Making and unmaking idols.
The secrets are boxed within. That’s what I thought two years ago in Quezon City, where I was doing research at the University of the Philippines Center for Ethnomusicology.
Awash in melancholy.
The art of dehumanization.
Two years back, in the midst of anthropological research about the science and culture of wave monitoring and modeling in the Netherlands, I joined in an event called Waterwolf 2016, a flood preparedness exercise staged in the small municipality of Marken, just twenty kilometers outside Amsterdam. I
Far away from any coastline. Where the wind strikes the water for the first time. Where waves start to grow. A young wave stretches its quivering back, reaching for the wind.
For the past five years, artist Margaret Ross Tolbert has been traveling to southern Turkey to the site of ancient Lycia, an autochthonous culture with roots in the Bronze Age, later Hellenized, and eventually controlled by the Romans.
The artist talks about depicting imagined and real historical figures.
Artists and exhibitions address the AIDS crisis.
Intimate portraits of performers.
The artist talks about sound art and the historical record.

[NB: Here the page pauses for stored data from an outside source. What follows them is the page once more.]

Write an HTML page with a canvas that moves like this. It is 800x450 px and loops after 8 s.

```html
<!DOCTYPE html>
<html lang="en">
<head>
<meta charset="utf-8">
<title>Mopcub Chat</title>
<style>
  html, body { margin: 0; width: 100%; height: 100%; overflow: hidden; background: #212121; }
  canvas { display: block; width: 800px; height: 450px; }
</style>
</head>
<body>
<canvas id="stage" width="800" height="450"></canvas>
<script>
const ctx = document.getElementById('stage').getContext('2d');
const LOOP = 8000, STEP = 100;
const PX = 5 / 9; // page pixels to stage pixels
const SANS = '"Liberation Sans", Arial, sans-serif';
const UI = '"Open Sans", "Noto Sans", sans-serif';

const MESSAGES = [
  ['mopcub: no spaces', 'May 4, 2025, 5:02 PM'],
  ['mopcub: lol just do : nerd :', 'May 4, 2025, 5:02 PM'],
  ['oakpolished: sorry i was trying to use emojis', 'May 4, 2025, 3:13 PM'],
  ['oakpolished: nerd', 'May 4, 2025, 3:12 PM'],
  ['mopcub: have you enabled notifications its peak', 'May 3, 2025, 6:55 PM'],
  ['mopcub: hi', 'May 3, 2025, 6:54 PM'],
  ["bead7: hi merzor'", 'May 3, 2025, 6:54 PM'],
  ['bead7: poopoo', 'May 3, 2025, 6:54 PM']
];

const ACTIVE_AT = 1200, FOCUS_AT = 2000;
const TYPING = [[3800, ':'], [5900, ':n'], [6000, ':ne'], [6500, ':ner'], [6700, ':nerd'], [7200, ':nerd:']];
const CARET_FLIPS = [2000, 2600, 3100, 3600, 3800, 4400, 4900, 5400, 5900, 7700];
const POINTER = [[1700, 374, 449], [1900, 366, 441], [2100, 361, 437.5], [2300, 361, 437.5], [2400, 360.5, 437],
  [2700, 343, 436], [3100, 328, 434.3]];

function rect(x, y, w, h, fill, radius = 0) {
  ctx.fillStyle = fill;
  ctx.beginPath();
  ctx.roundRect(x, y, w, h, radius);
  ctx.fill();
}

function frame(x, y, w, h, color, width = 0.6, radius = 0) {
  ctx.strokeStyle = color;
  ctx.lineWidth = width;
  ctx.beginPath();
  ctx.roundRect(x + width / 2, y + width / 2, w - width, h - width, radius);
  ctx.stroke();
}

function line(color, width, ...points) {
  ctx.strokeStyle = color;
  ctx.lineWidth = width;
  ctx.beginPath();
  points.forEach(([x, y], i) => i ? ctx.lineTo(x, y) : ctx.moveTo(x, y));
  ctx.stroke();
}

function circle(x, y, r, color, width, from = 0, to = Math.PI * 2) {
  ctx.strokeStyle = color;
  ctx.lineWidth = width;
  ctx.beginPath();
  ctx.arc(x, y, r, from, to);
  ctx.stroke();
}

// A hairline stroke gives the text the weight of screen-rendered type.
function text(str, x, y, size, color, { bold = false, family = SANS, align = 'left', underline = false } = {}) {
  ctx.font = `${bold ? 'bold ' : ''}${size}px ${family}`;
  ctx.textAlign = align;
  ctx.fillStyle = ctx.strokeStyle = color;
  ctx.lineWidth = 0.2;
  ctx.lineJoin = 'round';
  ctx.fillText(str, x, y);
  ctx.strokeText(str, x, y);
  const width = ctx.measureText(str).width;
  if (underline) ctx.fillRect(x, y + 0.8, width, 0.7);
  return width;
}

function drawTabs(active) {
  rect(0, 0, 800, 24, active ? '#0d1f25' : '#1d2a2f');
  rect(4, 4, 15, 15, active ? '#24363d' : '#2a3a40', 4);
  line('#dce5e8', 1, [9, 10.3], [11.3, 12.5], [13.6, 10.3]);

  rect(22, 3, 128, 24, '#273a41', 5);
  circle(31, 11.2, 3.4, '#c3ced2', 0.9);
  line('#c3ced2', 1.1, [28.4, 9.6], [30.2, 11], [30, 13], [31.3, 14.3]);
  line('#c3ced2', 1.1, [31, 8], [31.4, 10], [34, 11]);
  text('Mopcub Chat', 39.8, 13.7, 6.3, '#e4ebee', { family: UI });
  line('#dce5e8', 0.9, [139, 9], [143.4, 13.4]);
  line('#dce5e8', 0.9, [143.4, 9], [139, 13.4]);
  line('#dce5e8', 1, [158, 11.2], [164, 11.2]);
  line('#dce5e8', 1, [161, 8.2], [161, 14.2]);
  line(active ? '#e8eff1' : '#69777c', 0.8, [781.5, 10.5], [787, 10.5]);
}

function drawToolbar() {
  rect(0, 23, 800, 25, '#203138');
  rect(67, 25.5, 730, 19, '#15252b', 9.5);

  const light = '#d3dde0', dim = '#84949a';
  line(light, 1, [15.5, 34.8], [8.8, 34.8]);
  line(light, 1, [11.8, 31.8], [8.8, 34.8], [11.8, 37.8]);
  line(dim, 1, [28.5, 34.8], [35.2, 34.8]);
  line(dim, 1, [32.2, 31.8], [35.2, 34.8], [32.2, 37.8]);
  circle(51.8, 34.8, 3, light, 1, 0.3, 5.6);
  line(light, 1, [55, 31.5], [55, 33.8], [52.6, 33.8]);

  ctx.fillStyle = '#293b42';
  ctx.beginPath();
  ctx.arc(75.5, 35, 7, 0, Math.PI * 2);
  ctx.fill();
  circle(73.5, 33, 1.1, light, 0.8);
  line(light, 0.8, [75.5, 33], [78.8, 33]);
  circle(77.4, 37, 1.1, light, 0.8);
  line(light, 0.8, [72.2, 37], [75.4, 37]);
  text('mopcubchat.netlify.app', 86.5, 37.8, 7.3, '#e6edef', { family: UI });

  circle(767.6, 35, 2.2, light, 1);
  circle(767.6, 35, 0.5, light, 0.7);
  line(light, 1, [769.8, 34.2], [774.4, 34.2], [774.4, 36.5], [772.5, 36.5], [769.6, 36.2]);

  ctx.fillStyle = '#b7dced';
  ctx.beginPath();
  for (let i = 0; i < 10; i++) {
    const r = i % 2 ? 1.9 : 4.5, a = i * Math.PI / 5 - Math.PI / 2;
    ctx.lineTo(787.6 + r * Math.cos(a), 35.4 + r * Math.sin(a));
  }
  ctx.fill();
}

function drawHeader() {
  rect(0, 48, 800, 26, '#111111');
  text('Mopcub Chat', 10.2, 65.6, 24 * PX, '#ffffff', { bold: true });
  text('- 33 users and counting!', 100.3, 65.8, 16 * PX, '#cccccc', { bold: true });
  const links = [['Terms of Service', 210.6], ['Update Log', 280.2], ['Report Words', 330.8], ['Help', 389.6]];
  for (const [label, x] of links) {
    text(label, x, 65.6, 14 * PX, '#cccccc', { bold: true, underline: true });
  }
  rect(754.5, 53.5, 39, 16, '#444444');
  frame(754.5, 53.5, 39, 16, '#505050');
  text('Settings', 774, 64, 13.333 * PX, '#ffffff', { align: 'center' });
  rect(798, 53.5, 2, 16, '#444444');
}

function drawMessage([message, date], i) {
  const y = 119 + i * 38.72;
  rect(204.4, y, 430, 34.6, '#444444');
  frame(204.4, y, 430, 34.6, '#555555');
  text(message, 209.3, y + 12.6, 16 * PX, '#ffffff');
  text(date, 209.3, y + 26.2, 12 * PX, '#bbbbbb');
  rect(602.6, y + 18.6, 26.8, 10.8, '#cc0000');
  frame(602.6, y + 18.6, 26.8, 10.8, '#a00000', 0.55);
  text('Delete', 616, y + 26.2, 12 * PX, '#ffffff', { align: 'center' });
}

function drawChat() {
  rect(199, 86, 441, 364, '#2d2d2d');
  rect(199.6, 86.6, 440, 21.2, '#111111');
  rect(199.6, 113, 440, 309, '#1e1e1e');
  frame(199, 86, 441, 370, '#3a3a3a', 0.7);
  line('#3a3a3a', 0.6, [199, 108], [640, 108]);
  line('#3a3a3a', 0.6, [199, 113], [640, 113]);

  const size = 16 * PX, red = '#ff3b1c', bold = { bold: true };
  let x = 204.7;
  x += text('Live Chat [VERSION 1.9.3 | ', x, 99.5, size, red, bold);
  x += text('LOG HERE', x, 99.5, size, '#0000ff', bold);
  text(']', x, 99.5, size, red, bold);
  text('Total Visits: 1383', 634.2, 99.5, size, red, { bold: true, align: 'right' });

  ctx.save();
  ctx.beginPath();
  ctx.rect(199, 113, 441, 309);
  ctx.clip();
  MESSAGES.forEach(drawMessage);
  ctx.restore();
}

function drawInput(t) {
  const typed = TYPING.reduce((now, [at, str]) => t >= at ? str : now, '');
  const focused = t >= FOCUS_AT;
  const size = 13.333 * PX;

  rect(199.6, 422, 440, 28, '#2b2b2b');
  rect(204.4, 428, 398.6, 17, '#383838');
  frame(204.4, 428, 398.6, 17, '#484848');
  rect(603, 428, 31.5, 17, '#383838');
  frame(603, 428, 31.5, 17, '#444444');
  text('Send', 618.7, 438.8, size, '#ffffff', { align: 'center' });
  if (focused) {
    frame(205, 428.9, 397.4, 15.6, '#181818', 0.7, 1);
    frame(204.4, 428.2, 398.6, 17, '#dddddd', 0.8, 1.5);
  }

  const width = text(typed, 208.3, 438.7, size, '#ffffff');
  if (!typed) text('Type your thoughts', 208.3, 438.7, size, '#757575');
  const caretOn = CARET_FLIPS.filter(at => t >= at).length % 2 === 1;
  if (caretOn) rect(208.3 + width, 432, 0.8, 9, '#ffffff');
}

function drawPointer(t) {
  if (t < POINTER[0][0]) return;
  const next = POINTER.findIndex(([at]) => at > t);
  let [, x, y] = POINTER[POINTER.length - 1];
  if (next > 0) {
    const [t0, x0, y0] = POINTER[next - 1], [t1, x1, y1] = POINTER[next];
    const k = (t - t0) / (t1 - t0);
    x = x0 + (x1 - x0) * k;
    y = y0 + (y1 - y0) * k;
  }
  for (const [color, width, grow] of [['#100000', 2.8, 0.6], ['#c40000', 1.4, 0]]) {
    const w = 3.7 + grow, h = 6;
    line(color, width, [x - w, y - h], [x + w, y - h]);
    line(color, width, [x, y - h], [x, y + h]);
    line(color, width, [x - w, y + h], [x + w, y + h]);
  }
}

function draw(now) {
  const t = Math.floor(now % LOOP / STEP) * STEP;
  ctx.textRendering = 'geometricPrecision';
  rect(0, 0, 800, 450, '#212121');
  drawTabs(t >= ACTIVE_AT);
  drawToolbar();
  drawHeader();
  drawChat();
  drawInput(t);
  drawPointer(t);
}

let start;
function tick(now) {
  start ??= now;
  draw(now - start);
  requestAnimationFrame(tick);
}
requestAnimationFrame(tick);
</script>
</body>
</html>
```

A bilingual excerpt from the Russian graphic journalist’s forthcoming memoir on her hometown of Serpukhov (translated by Bela Shayevich), exploring post-Soviet space and the closure of the village’s state printing press